◆ **TASK DETAILS**: If a line of the records contains the string "tipX", copy it out.

Rendered images with source text

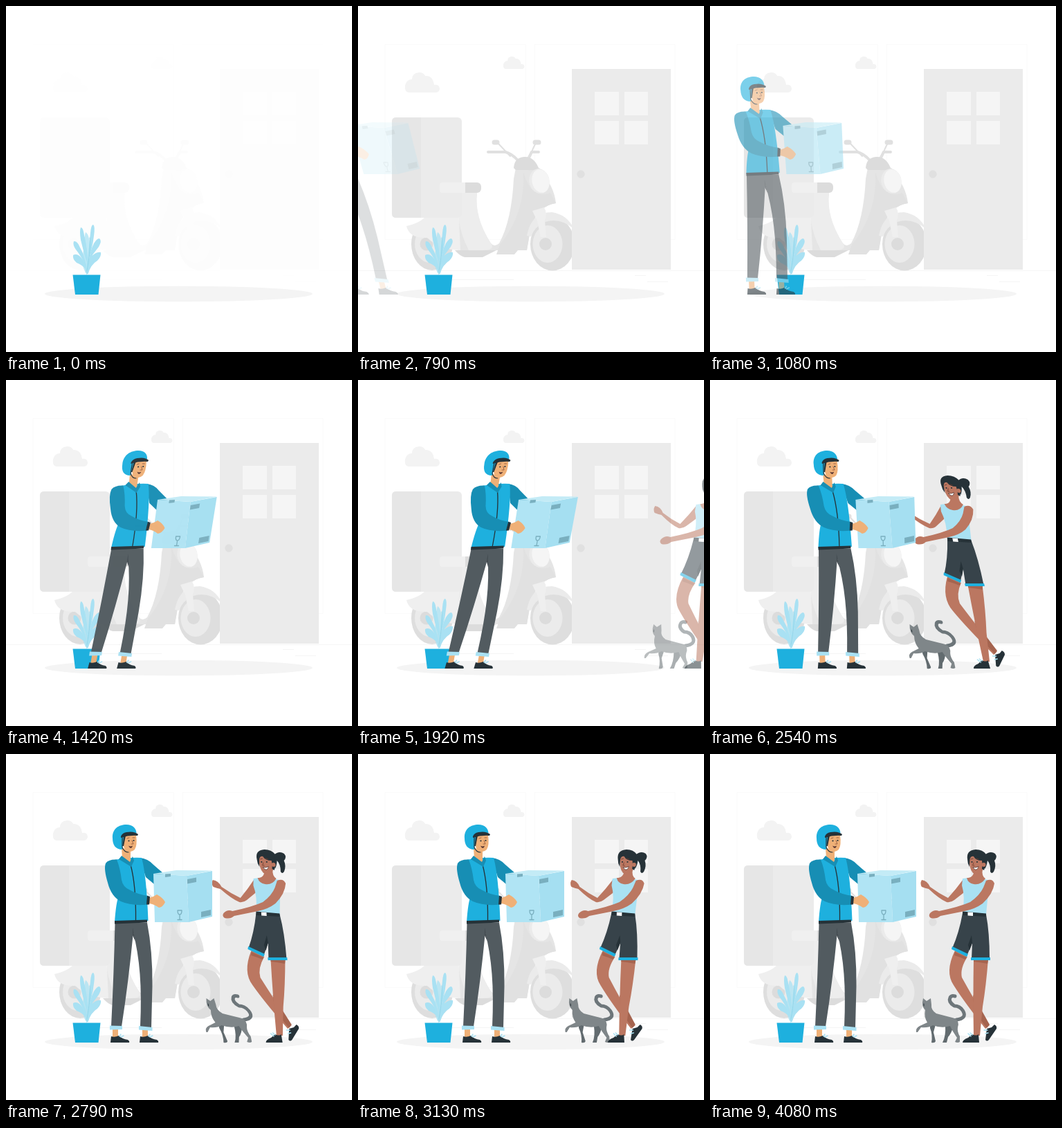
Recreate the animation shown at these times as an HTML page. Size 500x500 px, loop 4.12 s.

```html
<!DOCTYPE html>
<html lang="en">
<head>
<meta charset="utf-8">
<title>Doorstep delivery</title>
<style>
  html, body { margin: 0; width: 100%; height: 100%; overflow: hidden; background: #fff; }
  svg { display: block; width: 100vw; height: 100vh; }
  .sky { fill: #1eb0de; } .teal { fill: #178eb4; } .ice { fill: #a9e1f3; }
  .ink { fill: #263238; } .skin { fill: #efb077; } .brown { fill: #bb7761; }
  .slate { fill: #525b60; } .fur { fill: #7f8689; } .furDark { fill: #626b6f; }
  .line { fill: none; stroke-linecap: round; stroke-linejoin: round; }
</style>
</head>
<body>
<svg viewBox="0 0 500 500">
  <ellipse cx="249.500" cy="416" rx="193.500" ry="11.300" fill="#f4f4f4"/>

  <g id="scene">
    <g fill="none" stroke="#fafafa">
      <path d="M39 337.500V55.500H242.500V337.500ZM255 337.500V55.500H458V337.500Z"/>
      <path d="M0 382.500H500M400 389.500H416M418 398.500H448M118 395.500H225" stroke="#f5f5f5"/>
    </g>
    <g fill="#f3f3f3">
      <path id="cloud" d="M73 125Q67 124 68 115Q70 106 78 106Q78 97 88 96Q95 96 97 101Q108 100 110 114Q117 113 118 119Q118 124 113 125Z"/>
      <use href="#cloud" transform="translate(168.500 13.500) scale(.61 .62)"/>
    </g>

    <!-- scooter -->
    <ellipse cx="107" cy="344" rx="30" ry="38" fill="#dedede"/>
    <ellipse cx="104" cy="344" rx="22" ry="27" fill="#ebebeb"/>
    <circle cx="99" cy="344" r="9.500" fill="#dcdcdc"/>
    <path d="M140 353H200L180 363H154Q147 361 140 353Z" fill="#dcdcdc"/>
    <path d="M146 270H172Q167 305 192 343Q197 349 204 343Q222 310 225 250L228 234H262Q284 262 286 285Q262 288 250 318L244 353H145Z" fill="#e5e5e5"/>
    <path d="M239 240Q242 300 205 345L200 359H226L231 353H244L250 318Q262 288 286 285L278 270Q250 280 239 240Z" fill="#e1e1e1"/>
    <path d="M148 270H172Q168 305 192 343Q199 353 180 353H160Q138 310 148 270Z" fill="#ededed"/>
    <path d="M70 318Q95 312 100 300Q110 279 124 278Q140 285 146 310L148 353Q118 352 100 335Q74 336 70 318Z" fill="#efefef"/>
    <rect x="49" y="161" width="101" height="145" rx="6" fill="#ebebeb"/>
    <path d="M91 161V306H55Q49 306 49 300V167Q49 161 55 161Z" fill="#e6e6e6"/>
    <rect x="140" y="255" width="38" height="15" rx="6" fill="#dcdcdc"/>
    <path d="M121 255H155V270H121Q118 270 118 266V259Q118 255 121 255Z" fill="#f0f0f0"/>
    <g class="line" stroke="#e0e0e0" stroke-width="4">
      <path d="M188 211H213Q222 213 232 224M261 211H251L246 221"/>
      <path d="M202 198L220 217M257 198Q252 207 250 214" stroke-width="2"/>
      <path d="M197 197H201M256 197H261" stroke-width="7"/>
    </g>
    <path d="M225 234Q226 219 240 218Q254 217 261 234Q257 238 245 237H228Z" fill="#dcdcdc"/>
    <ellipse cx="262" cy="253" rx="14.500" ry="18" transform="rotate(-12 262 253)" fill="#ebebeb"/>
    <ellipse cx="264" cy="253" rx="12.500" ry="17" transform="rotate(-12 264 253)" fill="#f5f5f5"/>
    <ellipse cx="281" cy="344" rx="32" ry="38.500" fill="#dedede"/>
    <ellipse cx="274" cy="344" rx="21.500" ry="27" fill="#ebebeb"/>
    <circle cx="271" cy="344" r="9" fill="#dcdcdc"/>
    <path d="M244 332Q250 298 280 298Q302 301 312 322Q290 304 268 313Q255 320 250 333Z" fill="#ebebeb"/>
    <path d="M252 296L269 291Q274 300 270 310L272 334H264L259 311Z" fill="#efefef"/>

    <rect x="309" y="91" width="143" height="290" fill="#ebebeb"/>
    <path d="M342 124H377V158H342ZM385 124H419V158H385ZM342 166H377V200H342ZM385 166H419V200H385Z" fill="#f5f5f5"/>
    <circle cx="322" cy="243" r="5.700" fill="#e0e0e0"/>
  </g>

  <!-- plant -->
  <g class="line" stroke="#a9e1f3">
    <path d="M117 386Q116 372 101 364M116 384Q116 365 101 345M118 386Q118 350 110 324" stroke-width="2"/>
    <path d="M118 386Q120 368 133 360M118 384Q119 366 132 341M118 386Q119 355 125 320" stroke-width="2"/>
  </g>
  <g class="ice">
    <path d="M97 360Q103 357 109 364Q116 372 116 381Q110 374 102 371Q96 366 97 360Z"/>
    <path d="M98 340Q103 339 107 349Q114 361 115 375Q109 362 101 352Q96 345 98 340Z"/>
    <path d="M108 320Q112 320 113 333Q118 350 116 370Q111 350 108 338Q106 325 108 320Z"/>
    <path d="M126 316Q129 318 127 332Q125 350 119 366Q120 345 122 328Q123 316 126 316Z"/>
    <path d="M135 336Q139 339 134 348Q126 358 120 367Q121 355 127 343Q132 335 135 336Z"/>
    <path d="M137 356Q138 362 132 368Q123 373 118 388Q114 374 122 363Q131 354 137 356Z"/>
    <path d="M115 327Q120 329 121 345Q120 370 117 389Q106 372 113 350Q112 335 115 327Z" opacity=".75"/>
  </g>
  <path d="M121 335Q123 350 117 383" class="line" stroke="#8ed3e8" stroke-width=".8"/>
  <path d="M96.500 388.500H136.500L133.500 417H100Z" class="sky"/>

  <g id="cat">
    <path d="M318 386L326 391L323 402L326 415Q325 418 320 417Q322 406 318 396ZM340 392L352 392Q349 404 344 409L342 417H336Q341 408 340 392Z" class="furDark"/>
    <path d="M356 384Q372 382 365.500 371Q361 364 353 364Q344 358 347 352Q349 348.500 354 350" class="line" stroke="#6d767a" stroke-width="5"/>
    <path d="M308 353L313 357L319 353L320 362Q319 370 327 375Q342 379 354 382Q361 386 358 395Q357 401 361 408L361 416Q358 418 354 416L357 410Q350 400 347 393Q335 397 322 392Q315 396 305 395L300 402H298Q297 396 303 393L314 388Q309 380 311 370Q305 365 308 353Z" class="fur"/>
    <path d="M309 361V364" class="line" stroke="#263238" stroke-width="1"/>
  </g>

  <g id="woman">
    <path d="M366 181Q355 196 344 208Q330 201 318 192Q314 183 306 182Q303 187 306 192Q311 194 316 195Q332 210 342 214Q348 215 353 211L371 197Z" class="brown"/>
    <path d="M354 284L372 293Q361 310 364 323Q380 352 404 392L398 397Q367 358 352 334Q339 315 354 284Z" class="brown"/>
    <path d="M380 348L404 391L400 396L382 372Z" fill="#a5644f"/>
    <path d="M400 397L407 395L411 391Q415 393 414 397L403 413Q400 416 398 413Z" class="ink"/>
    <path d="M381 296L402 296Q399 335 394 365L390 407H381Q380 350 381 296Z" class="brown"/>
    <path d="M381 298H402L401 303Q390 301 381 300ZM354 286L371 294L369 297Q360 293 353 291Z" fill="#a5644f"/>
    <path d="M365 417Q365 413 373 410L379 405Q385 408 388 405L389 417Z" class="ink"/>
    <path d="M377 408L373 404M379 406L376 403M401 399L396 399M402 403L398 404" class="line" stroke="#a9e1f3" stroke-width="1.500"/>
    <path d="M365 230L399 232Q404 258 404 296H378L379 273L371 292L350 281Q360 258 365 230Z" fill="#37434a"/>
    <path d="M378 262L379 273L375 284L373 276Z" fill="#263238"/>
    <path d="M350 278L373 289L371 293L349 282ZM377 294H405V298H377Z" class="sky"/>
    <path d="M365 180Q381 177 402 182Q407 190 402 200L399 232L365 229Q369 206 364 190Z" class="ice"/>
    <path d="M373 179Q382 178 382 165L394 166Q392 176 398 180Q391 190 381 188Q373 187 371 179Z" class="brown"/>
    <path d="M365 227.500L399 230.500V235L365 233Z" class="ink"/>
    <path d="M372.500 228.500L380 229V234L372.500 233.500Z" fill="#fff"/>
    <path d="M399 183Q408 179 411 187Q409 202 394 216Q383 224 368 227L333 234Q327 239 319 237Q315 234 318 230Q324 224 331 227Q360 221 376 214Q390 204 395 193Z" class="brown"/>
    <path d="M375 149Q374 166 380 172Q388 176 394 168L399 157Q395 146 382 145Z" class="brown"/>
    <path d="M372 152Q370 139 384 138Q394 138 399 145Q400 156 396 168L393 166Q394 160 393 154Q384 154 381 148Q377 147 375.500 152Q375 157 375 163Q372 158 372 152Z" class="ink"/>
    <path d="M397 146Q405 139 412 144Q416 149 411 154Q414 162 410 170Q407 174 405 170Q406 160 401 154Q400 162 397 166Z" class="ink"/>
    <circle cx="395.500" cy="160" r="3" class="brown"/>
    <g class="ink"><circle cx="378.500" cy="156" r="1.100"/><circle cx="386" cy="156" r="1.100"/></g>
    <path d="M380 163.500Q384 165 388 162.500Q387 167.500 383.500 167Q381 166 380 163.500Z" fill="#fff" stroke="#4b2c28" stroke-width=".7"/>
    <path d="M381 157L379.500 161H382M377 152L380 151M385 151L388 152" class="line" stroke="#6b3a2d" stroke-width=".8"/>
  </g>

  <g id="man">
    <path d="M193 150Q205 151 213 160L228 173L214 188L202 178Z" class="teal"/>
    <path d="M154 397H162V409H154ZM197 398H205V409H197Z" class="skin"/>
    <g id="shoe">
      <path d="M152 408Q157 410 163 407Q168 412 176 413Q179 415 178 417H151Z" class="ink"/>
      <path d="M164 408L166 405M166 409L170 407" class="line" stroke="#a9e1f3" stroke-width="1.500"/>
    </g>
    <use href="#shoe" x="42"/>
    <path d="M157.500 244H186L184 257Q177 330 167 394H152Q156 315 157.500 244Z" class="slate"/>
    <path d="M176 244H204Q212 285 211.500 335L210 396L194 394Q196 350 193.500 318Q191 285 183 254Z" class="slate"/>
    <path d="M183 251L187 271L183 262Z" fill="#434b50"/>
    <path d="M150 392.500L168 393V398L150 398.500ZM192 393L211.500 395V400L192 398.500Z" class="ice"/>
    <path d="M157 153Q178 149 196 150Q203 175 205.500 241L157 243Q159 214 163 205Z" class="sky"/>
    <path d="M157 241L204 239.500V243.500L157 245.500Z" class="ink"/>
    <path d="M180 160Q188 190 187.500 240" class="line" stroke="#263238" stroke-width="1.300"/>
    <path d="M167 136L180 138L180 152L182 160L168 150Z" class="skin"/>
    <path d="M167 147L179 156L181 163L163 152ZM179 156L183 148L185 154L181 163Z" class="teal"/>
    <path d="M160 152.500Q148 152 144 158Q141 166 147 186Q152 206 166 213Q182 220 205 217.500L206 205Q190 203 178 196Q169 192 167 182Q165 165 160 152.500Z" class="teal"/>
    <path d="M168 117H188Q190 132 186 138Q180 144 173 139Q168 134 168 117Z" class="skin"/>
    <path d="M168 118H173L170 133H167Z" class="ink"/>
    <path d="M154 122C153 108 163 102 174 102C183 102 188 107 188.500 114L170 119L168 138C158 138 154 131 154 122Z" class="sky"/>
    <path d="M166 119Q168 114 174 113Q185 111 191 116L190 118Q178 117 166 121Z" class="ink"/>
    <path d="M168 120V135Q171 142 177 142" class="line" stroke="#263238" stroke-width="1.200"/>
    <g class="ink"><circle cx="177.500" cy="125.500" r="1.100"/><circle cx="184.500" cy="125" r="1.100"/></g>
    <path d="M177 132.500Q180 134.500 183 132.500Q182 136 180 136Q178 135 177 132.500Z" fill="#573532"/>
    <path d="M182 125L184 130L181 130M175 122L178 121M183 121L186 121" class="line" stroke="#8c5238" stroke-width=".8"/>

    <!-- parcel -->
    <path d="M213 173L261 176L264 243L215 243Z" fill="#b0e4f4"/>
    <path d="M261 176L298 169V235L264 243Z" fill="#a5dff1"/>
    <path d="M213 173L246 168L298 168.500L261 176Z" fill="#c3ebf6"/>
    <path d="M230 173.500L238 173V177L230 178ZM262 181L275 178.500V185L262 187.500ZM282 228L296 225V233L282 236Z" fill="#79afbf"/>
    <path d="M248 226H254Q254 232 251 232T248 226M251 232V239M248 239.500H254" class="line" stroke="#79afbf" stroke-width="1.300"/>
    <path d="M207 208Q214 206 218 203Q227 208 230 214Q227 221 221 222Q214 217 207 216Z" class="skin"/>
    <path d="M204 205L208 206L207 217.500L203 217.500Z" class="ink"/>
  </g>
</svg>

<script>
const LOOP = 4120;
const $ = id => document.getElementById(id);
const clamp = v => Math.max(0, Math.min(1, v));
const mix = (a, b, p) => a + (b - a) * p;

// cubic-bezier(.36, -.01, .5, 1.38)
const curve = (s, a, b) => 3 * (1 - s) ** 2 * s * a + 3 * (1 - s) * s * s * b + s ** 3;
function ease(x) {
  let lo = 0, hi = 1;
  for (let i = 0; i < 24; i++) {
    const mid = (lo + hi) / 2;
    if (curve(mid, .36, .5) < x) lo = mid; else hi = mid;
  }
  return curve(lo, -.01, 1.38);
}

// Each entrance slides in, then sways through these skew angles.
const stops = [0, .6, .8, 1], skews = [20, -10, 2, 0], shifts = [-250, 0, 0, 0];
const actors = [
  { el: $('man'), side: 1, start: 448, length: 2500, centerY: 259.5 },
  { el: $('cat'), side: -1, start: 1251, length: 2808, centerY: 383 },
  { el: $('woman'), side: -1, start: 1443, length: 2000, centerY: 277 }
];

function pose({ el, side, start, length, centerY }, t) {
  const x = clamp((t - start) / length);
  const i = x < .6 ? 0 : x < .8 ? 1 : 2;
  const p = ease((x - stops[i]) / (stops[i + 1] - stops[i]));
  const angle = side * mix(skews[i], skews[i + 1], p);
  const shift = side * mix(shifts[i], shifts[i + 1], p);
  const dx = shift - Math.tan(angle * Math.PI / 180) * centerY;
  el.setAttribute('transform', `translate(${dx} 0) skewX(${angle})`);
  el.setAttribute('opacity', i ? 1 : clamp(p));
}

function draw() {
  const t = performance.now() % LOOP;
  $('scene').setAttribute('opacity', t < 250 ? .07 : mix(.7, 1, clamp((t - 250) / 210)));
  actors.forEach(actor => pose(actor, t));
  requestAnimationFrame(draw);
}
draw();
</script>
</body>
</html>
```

--

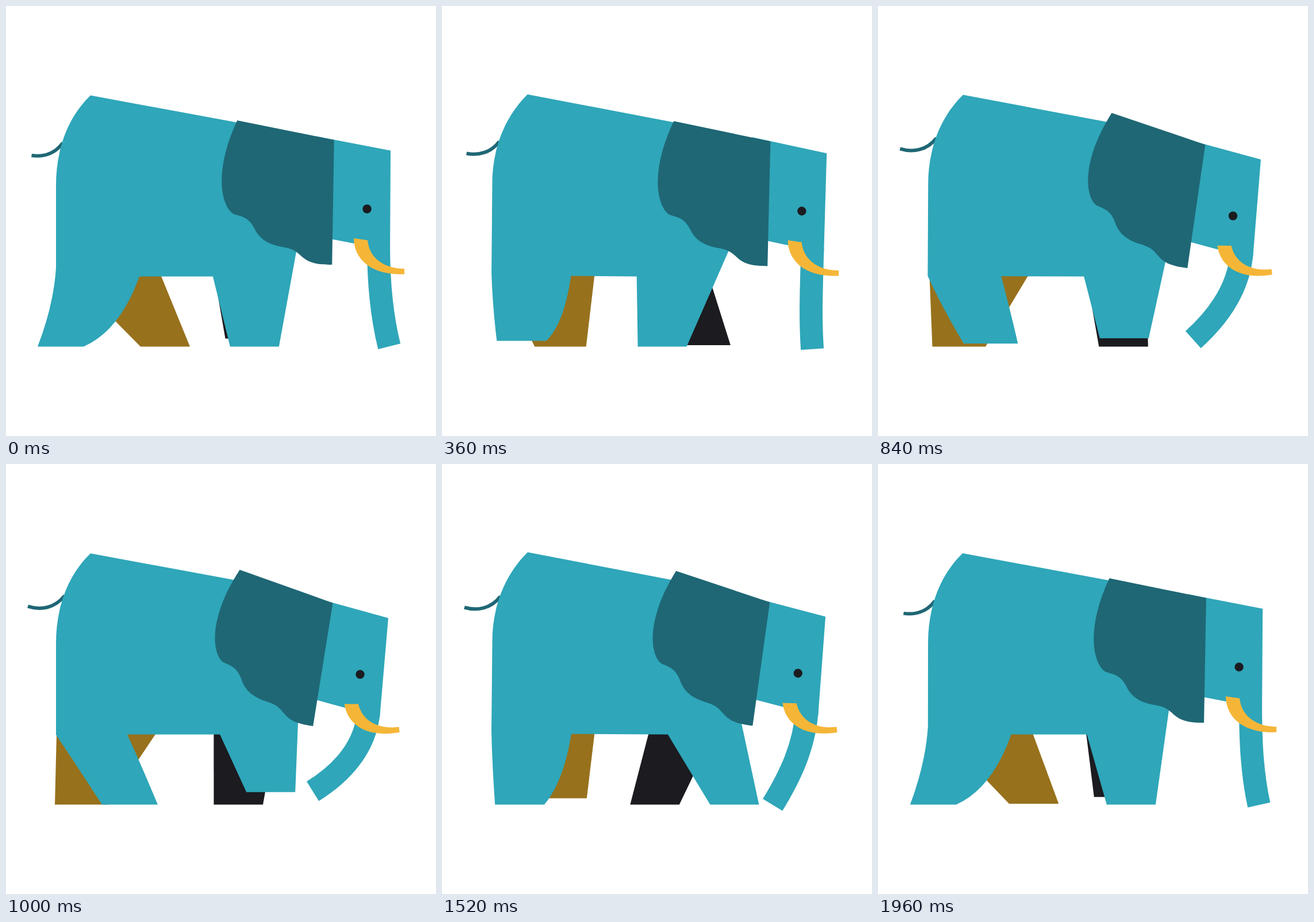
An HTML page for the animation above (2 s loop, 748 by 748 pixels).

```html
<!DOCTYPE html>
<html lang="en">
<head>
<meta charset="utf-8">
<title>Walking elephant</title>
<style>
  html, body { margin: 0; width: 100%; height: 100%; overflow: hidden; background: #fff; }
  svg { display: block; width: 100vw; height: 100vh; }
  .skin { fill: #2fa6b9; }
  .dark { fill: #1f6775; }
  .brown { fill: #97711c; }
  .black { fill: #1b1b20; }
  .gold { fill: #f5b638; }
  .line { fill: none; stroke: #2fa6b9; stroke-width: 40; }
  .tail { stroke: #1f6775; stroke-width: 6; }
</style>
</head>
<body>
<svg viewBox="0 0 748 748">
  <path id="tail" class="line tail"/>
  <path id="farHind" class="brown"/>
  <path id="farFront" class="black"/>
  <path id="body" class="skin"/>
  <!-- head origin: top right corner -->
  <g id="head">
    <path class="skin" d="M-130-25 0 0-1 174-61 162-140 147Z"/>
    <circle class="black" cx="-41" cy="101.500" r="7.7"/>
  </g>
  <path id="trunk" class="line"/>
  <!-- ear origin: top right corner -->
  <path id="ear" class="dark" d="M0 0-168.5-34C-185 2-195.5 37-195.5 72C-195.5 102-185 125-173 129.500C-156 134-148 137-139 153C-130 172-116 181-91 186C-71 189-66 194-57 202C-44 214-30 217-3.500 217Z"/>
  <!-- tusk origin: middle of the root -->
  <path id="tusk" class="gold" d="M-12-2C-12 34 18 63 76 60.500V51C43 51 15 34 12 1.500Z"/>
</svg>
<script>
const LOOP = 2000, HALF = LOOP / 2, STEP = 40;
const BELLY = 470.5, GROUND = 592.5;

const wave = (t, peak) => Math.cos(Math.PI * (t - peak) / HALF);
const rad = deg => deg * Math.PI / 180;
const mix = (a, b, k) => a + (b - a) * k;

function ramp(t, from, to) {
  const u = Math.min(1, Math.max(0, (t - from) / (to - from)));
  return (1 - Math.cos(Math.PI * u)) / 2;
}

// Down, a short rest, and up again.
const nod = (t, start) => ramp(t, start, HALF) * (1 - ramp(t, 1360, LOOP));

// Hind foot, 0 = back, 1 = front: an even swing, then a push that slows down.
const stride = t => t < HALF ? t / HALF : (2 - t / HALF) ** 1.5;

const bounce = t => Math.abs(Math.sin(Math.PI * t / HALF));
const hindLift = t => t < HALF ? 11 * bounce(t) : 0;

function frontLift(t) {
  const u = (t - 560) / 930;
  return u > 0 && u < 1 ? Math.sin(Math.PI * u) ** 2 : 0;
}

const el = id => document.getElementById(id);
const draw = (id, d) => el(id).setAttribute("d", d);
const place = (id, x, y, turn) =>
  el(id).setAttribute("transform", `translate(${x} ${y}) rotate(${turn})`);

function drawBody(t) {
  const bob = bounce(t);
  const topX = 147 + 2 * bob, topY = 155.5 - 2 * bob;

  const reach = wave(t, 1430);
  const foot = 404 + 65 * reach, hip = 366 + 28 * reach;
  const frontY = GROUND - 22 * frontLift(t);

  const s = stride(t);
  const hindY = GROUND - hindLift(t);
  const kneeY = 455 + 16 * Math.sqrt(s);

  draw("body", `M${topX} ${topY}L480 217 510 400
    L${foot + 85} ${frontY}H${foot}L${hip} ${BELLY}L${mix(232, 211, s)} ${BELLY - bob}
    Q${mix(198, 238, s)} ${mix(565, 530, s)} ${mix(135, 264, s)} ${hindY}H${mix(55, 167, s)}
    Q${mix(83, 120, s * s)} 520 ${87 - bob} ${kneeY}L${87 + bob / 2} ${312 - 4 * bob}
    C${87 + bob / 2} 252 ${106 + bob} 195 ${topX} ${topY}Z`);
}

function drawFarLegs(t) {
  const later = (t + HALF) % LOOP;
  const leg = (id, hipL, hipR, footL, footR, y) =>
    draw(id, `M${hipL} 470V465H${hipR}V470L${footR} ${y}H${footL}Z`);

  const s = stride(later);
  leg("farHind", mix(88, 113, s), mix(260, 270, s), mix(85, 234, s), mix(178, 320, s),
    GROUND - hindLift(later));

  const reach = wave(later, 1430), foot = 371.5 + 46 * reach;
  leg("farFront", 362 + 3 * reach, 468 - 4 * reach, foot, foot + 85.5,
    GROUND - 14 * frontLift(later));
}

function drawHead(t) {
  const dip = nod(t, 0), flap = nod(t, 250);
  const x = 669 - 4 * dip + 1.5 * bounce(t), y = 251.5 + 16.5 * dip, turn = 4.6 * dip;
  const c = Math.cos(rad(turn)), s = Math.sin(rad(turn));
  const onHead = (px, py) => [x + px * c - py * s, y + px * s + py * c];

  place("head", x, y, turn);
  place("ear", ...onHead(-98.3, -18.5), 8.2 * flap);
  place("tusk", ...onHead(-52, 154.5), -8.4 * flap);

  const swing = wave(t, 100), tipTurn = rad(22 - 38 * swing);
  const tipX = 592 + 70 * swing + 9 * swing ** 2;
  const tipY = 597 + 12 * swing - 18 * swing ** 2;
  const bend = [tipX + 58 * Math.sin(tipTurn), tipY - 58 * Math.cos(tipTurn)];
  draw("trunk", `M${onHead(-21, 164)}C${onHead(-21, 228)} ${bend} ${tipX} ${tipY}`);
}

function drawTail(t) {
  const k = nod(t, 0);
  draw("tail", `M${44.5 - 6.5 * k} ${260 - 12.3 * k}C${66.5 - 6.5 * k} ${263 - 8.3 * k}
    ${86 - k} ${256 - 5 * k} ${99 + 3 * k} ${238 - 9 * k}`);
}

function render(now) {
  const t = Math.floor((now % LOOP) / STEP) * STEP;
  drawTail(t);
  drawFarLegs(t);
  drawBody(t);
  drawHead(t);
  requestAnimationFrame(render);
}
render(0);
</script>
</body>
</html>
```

◆ **WRITTEN SOLUTION**:
  const tipX = 592 + 70 * swing + 9 * swing ** 2;
  const bend = [tipX + 58 * Math.sin(tipTurn), tipY - 58 * Math.cos(tipTurn)];
  draw("trunk", `M${onHead(-21, 164)}C${onHead(-21, 228)} ${bend} ${tipX} ${tipY}`);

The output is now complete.